What can a network of universities do to protect children that governments or international organisations cannot do? “Public universities have no political agenda,” replied Virginia Gamba, Special Representative of the United Nations Secretary-General for Children and Armed Conflict. They are a safe space for free, impartial research.
During her keynote speech at a panel that saw the presentation of awards for participants of the advanced training course in international criminal jurisdiction and children in armed conflict, Gamba highlighted the importance of training professionals, whether they are lawyers, doctors, psychologists, or academics. Students need to be sensitised and educated on issues, and “in this, universities and research institutes play a crucial, I would say, critical role.”
From universities to reality
By educating, “we ensure that concern for children affected by armed conflict leaves the confines of our conferences and talks, and is taken out into the world,” said Gamba. “It’s useless inside the ivory tower of the university: you have to go out and execute what you have learned.”
Laura Guercio, professor at the University of Perugia, echoed the sentiment. The universities network considers that students should be seen “not only as trainees or students, but as real actors for happiness, stability, peace and security.” It’s one of the aims of the network, and probably one of the most important aims--universities are sometimes too academic, she added. They must go to work on the ground.
The awards from UNETCHAC, a multidisciplinary network consisting of over 40 universities including the University of Luxembourg, will allow recipients to participate in an internship at the International Criminal Court or provide scholarships to continue their education. This year’s awardees came from Iraq, India and the Democratic Republic of the Congo.
Change is not a formula
“We need to transform behaviour,” Gamba declared at the end of her speech. But how can this be done? Change is not a formula, said Gamba. It can happen in different ways. Sometimes it’s at an individual level: it’s a person who “comes to the right position at the right time in the right place and has the right idea.” Other times it’s a question of persuasion. But changing behaviour isn’t done through threats, said Gamba. “Changing your behaviour is when you change the mindset.”
“I think you must not ever forget that humour is a tool. And it is sometimes the one tool that will allow you to reach people that otherwise you would never reach,” Gamba added. “So never forget your sense of humour--it might actually save the day.”
“Problems shouldn’t be invisible”

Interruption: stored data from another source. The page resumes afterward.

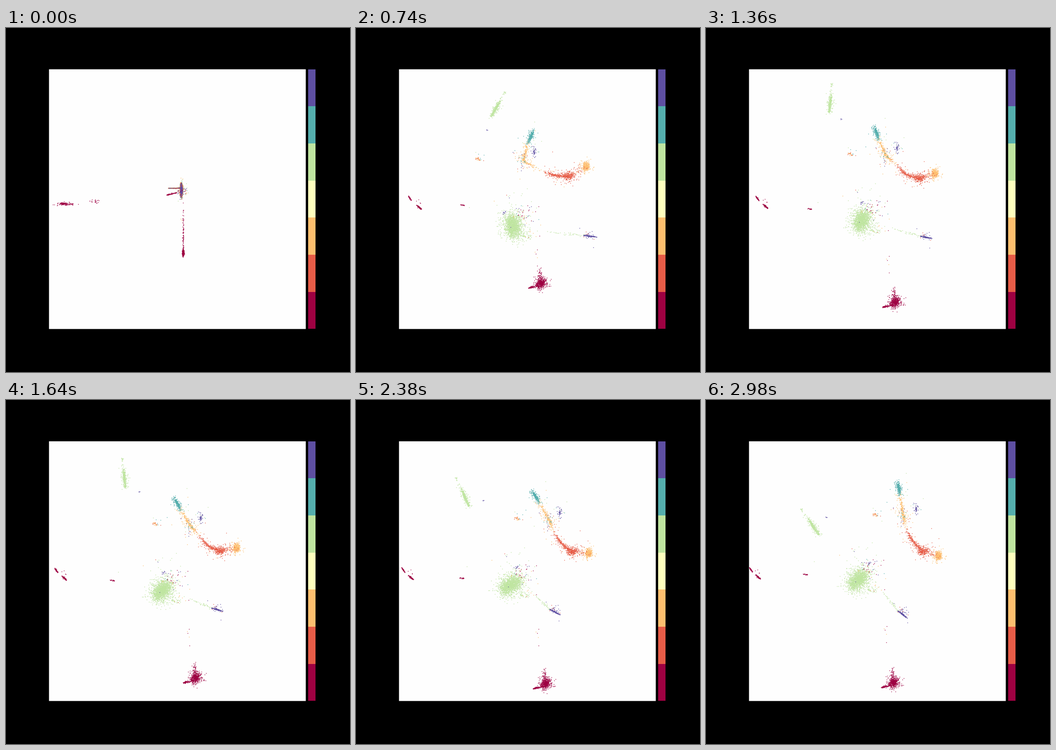
Write a matplotlib script that moves like this. It is 748 px wide and 748 px high and loops after 3.03 s.

```python
import numpy as np
import matplotlib.pyplot as plt
from matplotlib.animation import FuncAnimation
from matplotlib.patches import Rectangle

SIZE, DPI = 748, 100
LOOP, STEP, LAST = 3030, 20, 2980
TIMES = np.arange(0, LAST + 1, STEP)
KEYS = np.array([0, 440, 1060, 1640, LAST], float)
HUB = 381 + 352j
COLOURS = dict(m="#9e0142", r="#e75c47", o="#fdbf6f", y="#ffffbe",
               g="#bfe5a0", t="#54aead", p="#5e4fa2")

# 0..1: how far the dots have unfolded from where they start
GROW = 1 - (1 - np.minimum(TIMES / KEYS[1], 1)) ** 2

rng = np.random.default_rng(12)
tints, tracks = [], []


def path(*points, origin=HUB, power=.7):
    """Smooth track over TIMES from origin through points x + yj."""
    if len(points) == 2:
        a, b = points
        u = (KEYS[1:] - KEYS[1]) / (LAST - KEYS[1])
        points = a + (b - a) * u ** power
    k = np.array([origin, *points])
    m = np.gradient(k, KEYS, edge_order=2)
    i = np.clip(np.searchsorted(KEYS, TIMES, "right") - 1, 0, len(KEYS) - 2)
    h = np.diff(KEYS)[i]
    u = (TIMES - KEYS[i]) / h
    return ((1 + 2 * u) * (1 - u) ** 2 * k[i] + u * (1 - u) ** 2 * h * m[i]
            + u * u * (3 - 2 * u) * k[i + 1] - u * u * (1 - u) * h * m[i + 1])


def gauss(n, sx, sy):
    return rng.normal(0, sx, n) + 1j * rng.normal(0, sy, n)


def hub_shape(n):
    """A short upright bar with a thin arm to the left."""
    arm = rng.random(n) < .1
    return np.where(arm, -28 * rng.random(n) - 4j, gauss(n, 1.2, 6))


def cloud(colours, n, *nodes, sd=(1, 1), mid=None, halo=.2, wide=2.5, start=None):
    """Dots scattered along a moving polyline; some lie in a wider halo."""
    t = rng.random(n) if mid is None else np.clip(rng.normal(*mid, n), 0, 1)
    last = len(nodes) - 1
    w = np.clip(1 - abs(t[:, None] * last - np.arange(last + 1)), 0, 1)
    off = gauss(n, *sd)
    off[rng.random(n) < halo] *= wide
    first = hub_shape(n) if start is None else gauss(n, *start)
    wobble = gauss(n * len(TIMES), .3, .3).reshape(n, -1)
    tracks.append(w @ np.array(nodes) + off[:, None] * GROW
                  + first[:, None] * (1 - GROW) + wobble * GROW)
    tints.append(rng.choice(list(colours), n))


def streak(colours, n, centre, half, **kw):
    cloud(colours, n, centre - half * GROW, centre + half * GROW, **kw)


# large green blob, its tail, and the chain to the purple streak
top = path(346 + 408j, 337 + 406j, 348 + 402j, 341 + 378j)
low = path(353 + 436j, 340 + 438j, 330 + 426j, 320 + 403j)
blob = (top + low) / 2
cloud("g", 1600, top, low, sd=(8, 7.5), halo=.3, wide=1.8)
cloud("g", 30, blob + (17 + 20j) * GROW, blob + (40 + 25j) * GROW, sd=(1.5, 1.5))

near = path(480 + 434j, 484 + 451j, 447 + 452j, 417 + 458j)
far = path(506 + 437j, 508 + 454j, 471 + 459j, 437 + 474j)
cloud("g", 38, blob + (40 + 10j) * GROW, near, mid=(.75, .25))
cloud("p", 110, near, far, sd=(.5, .4), mid=(.5, .26), halo=.05)
cloud("pppr", 30, near + 11 * GROW, sd=(5, 4.5))

# upper green arc with a detached tip
tail = path(317 + 224j, 280 + 184j, 259 + 189j, 245 + 292j)
tip = path(340 + 194j, 293 + 140j, 254 + 142j, 216 + 250j)
cloud("g", 320, tail, tip, sd=(1.3, 1.3), mid=(.42, .24), halo=.28, wide=3)
cloud("g", 12, tail + 1.2 * (tip - tail), tail + 1.35 * (tip - tail))
cloud("p", 4, path(292 + 256j, 296 + 204j, 290 + 199j, 262 + 255j), halo=0)

# one ribbon: teal head, orange neck, red body, orange end
ribbon = [
    path(395 + 247j, 371 + 218j, 366 + 213j, 417 + 178j),
    path(376 + 268j, 372 + 246j, 379 + 238j, 421 + 205j),
    path(357 + 303j, 380 + 283j, 402 + 275j, 429 + 252j),
    path(403 + 326j, 409 + 302j, 418 + 294j, 434 + 280j),
    path(430 + 326j, 430 + 320j, 440 + 318j, 450 + 308j),
    path(450 + 325j, 462 + 325j, 466 + 328j, 472 + 329j),
    path(486 + 303j, 493 + 310j, 501 + 321j, 505 + 338j),
]
cloud("t", 230, *ribbon[:2], sd=(1.5, 1.5), mid=(.45, .26), halo=.25, wide=3)
cloud("ttgo", 22, ribbon[1], sd=(8, 7))
cloud("o", 200, *ribbon[1:4], sd=(1.6, 1.6), mid=(.4, .22), halo=.25, wide=3)
cloud("ooorpt", 55, ribbon[2], sd=(9, 10), wide=2)
cloud("r", 200, *ribbon[3:6], sd=(1.6, 1.6), mid=(.55, .25))
cloud("r", 240, ribbon[5], sd=(6, 4.2), halo=.3, wide=2)
cloud("rrro", 30, ribbon[4], sd=(14, 8))
cloud("rro", 45, *ribbon[5:], sd=(3.5, 3.5))
cloud("o", 310, ribbon[6], sd=(3.8, 4.8), wide=1.9)

# small groups
violet = path(374 + 284j, 456 + 237j)
cloud("p", 38, violet, sd=(1.8, 3.8))
cloud("ptg", 9, violet - 5j * GROW, sd=(6, 4))
ember = path(261 + 298j, 368 + 249j)
streak("oor", 26, ember, 4 + 2j, halo=.3, wide=3.5)
cloud("tpg", 5, ember + (3 - 6j) * GROW, sd=(6, 4))
cloud("p", 9, path(323 + 403j, 355 + 354j), sd=(3, 2))

# left maroon streaks
outer = path(119.5 + 371.5j, 97.5 + 369j, origin=124 + 382j, power=1)
inner = path(138.5 + 389j, 113 + 384.5j, origin=130 + 382j, power=1)
wing = path(234 + 378j, 220 + 392j, 231 + 392j, 216 + 379j, origin=193 + 377j)
streak("m", 45, outer, 3.5 + 5j, sd=(.4, .4), halo=0, start=(3, 1))
streak("m", 75, inner, 5 + 4.5j, sd=(.5, .5), mid=(.5, .25), halo=.06, start=(10, 1.5))
cloud("m", 4, inner - 10j * GROW, sd=(5, 3), halo=0, start=(9, 4))
streak("m", 20, wing, 4.5 + .5j, sd=(.4, .4), halo=0, start=(6, 2))

# lower maroon cluster with its tail and spire
right = path(400 + 522j, 414 + 577j, 418 + 598j, 413 + 609j, origin=385 + 489j)
left = path(390 + 530j, 402 + 588j, 406 + 610j, 402 + 620j, origin=385 + 489j)
core = (left + right) / 2
cloud("m", 430, right, left, sd=(4.2, 3.8), halo=.3, wide=2, start=(.9, 3))
root = left + (-15 - 131j) * (1 - GROW)
cloud("m", 85, root, root - 22 + 5j, sd=(.7, .7), halo=.1, start=(1, .5))
spire = core + (-3 - 35j) * GROW - 108j * (1 - GROW)
cloud("m", 110, core, spire, sd=(2.6, 2), mid=(.2, .36), start=(.6, 2))

# stray dots
cloud("mropgtg", 55, blob + (24 - 26j) * GROW, sd=(14, 15), halo=.1, start=(6, 7))
cloud("mpro", 12, blob + (42 + 16j) * GROW, sd=(12, 10), start=(5, 8))
cloud("mog", 5, (blob + core) / 2 + 22 * GROW, sd=(4, 12), halo=0, start=(2, 25))
cloud("gog", 8, blob - 70j * GROW, sd=(24, 16), start=(12, 9))

tint, track = np.concatenate(tints), np.concatenate(tracks)
groups = {c: track[tint == c] for c in "gotrpm"}

fig = plt.figure(figsize=(SIZE / DPI, SIZE / DPI), dpi=DPI, facecolor="black")
ax = fig.add_axes([0, 0, 1, 1])
ax.set(xlim=(0, SIZE), ylim=(SIZE, 0))
ax.axis("off")

TOP, BOTTOM = .12 * SIZE, .875 * SIZE
panel = ax.add_patch(Rectangle((SIZE / 8, TOP), 558.3, BOTTOM - TOP,
                               fc="#fefefe", lw=0, snap=False))
edges = np.round(np.linspace(BOTTOM, TOP, len(COLOURS) + 1))
for c, y0, y1 in zip(COLOURS.values(), edges, edges[1:]):
    ax.add_patch(Rectangle((657, y1), 16, y0 - y1, fc=c, lw=0))

dots = {}
for c in groups:
    dots[c], = ax.plot([], [], "o", ms=1.6 * 72 / DPI, mew=0, color=COLOURS[c])
    dots[c].set_clip_path(panel)


def draw(i):
    step = min(i * 10 // STEP, len(TIMES) - 1)
    for c, line in dots.items():
        z = groups[c][:, step]
        line.set_data(z.real, z.imag)
    return list(dots.values())


anim = FuncAnimation(fig, draw, frames=LOOP // 10, interval=10,
                     repeat=True, repeat_delay=0)
plt.show()
```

Gamba had two answers when asked about the most important actions that ordinary people could take to raise awareness of children in armed conflict. The first one was to become informed. “People must first understand the problem,” she said. Individuals don’t know they can change things if they aren’t aware of the issue. This is done by raising public awareness.
The second point was that each person, in their own community, must find ways to better protect children in their community. “By observing the community that you live in, you learn to detect people who need help.”
Walk the street with new eyes, she suggested. For example, if there’s a school that gives night classes, but you notice that there are no lights on the road, this could pose a potential danger, and you might need to contact the municipality to address this. Individuals are responsible for their communities. They need to understand the situation, then get involved. “Problems shouldn’t be invisible,” said Gamba.
Special round table on Ukraine
The conference also featured a special round table that focused on the presentation of the first and second reports of the OSCE Moscow Mechanism Mission on Ukraine. Professors from the universities of Graz, Perugia and Ljubljana, as well as a coordinator from the Centre for civic education “Almenda” in Kyiv participated in the discussion on the fact-finding missions conducted since Russia’s full-scale invasion of Ukraine earlier this year.
The reports highlighted the direct impact of Russian attacks on children like the Mariupol drama theatre attack, other forms of violence such as sexual abuse, displacement from their homes and forced adoption, as well as disruption of vital services such as food, water, healthcare or education.